__Work order__:
Look through the entries that follow and return each line that has the string "circle".

__Extracted information__:
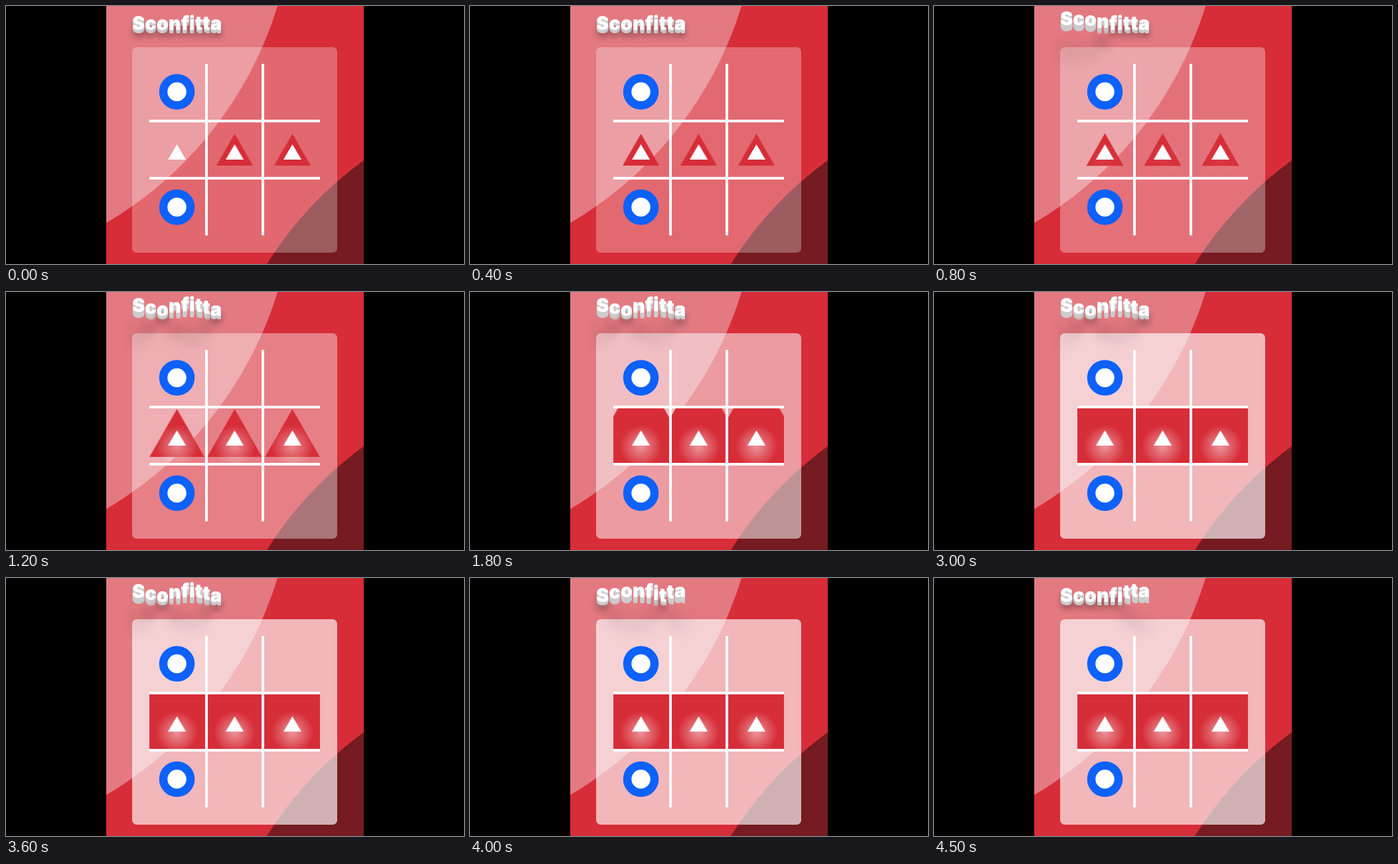
Animation, 690 px wide and 388 px high, one loop 4600 ms. Source, as an HTML page:

```html
<!DOCTYPE html>
<html lang="it">
<head>
<meta charset="utf-8">
<title>Sconfitta</title>
<style>
  html, body { margin: 0; width: 100%; height: 100%; overflow: hidden; background: #000; }
  svg { display: block; }
  .stage { position: absolute; left: 0; top: 0; width: 690px; height: 388px; overflow: hidden; }

  h1 {
    position: absolute; left: 190px; top: 11px; margin: 0;
    font: 900 29px/30px Inter, "Open Sans", sans-serif;
    color: #fff; white-space: nowrap;
  }
  h1 span {
    position: relative; top: 0; display: inline-block;
    text-shadow:
      0 1px 0 #ccc, 0 2px 0 #ccc, 0 3px 0 #ccc, 0 4px 0 #ccc, 0 5px 0 #ccc,
      0 6px 0 transparent, 0 7px 0 transparent, 0 8px 0 transparent, 0 9px 0 transparent,
      0 10px 10px rgba(0, 0, 0, .4);
    animation: bounce .3s ease calc(.42s + var(--i) * .1s) 12 alternate both;
  }
  @keyframes bounce {
    to {
      top: -7px;
      text-shadow:
        0 1px 0 #ccc, 0 2px 0 #ccc, 0 3px 0 #ccc, 0 4px 0 #ccc, 0 5px 0 #ccc,
        0 6px 0 #ccc, 0 7px 0 #ccc, 0 8px 0 #ccc, 0 9px 0 #ccc,
        0 50px 25px rgba(0, 0, 0, .2);
    }
  }

  .panel { fill: #fff; animation: brighten 2.7s cubic-bezier(.37, 0, .63, 1) .2s both; }
  .pop { animation: pop .3s ease both; }
  .grow { fill: #d72d38; animation: grow 1.8s cubic-bezier(.333, 0, .667, .333) .7s both; }
  .glow { animation: show .5s linear .75s both; }
  @keyframes brighten { from { fill-opacity: .28; } to { fill-opacity: .66; } }
  @keyframes pop { from { transform: scale(0); } to { transform: scale(1); } }
  @keyframes grow { from { transform: scale(1); } to { transform: scale(7.5); } }
  @keyframes show { from { opacity: 0; } to { opacity: 1; } }
</style>
</head>
<body>
<div class="stage">
  <svg width="690" height="388" viewBox="0 0 690 388">
    <defs>
      <radialGradient id="halo">
        <stop offset="0" stop-color="#fff" stop-opacity=".5"/>
        <stop offset=".4" stop-color="#fff" stop-opacity=".3"/>
        <stop offset="1" stop-color="#fff" stop-opacity="0"/>
      </radialGradient>
      <clipPath id="board"><path d="M151 0H539V388H151Z"/></clipPath>
    </defs>
    <g clip-path="url(#board)">
      <path d="M151 0H539V388H151Z" fill="#d72d38"/>
      <circle cx="-138.6" cy="-168.3" r="573" fill="#e37981"/>
      <path d="M539 232A573 573 0 0 0 393 388H539Z" fill="#751b21"/>
    </g>
    <rect class="panel" x="190" y="62" width="309" height="309" rx="7"/>
    <g id="row"></g>
    <g fill="#fff" stroke="#0d61fd" stroke-width="12.5">
      <circle cx="257.5" cy="129" r="20.5"/>
      <circle cx="257.5" cy="302.5" r="20.5"/>
    </g>
    <path d="M302 87V345M387 87V345M216 173H473M216 259H473" stroke="#fff" stroke-width="4"/>
  </svg>
  <h1 id="title" aria-label="Sconfitta"></h1>
</div>
<script>
  const LOOP = 4600, STEP = 100;

  document.getElementById('title').innerHTML = [...'Sconfitta']
    .map((c, i) => `<span style="--i:${i}">${c}</span>`).join('');

  // Each nested svg clips its growing triangle to one cell of the middle row.
  const cell = (left, right, cx, cls) => `
    <svg x="${left}" y="173" width="${right - left}" height="84" overflow="hidden">
      <g transform="translate(${cx - left} 51)">
        <g class="${cls}"><path class="grow" d="M0-32L27.5 16H-27.5Z"/></g>
        <circle class="glow" cy="8" r="32" fill="url(#halo)"/>
        <path d="M0-16L13.5 7H-13.5Z" fill="#fff"/>
      </g>
    </svg>`;
  document.getElementById('row').innerHTML =
    cell(216, 300, 257.5, 'pop') + cell(302, 387, 344.5, '') + cell(387, 473, 431.5, '');

  const parts = document.getAnimations();
  parts.forEach(a => a.pause());

  const start = performance.now();
  function draw() {
    const t = (performance.now() - start) % LOOP;
    const held = Math.floor(t / STEP) * STEP;
    parts.forEach(a => { a.currentTime = held; });
    requestAnimationFrame(draw);
  }
  draw();
</script>
</body>
</html>
```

__Result of this exercise__:
      <circle cx="-138.6" cy="-168.3" r="573" fill="#e37981"/>
      <circle cx="257.5" cy="129" r="20.5"/>
      <circle cx="257.5" cy="302.5" r="20.5"/>
        <circle class="glow" cy="8" r="32" fill="url(#halo)"/>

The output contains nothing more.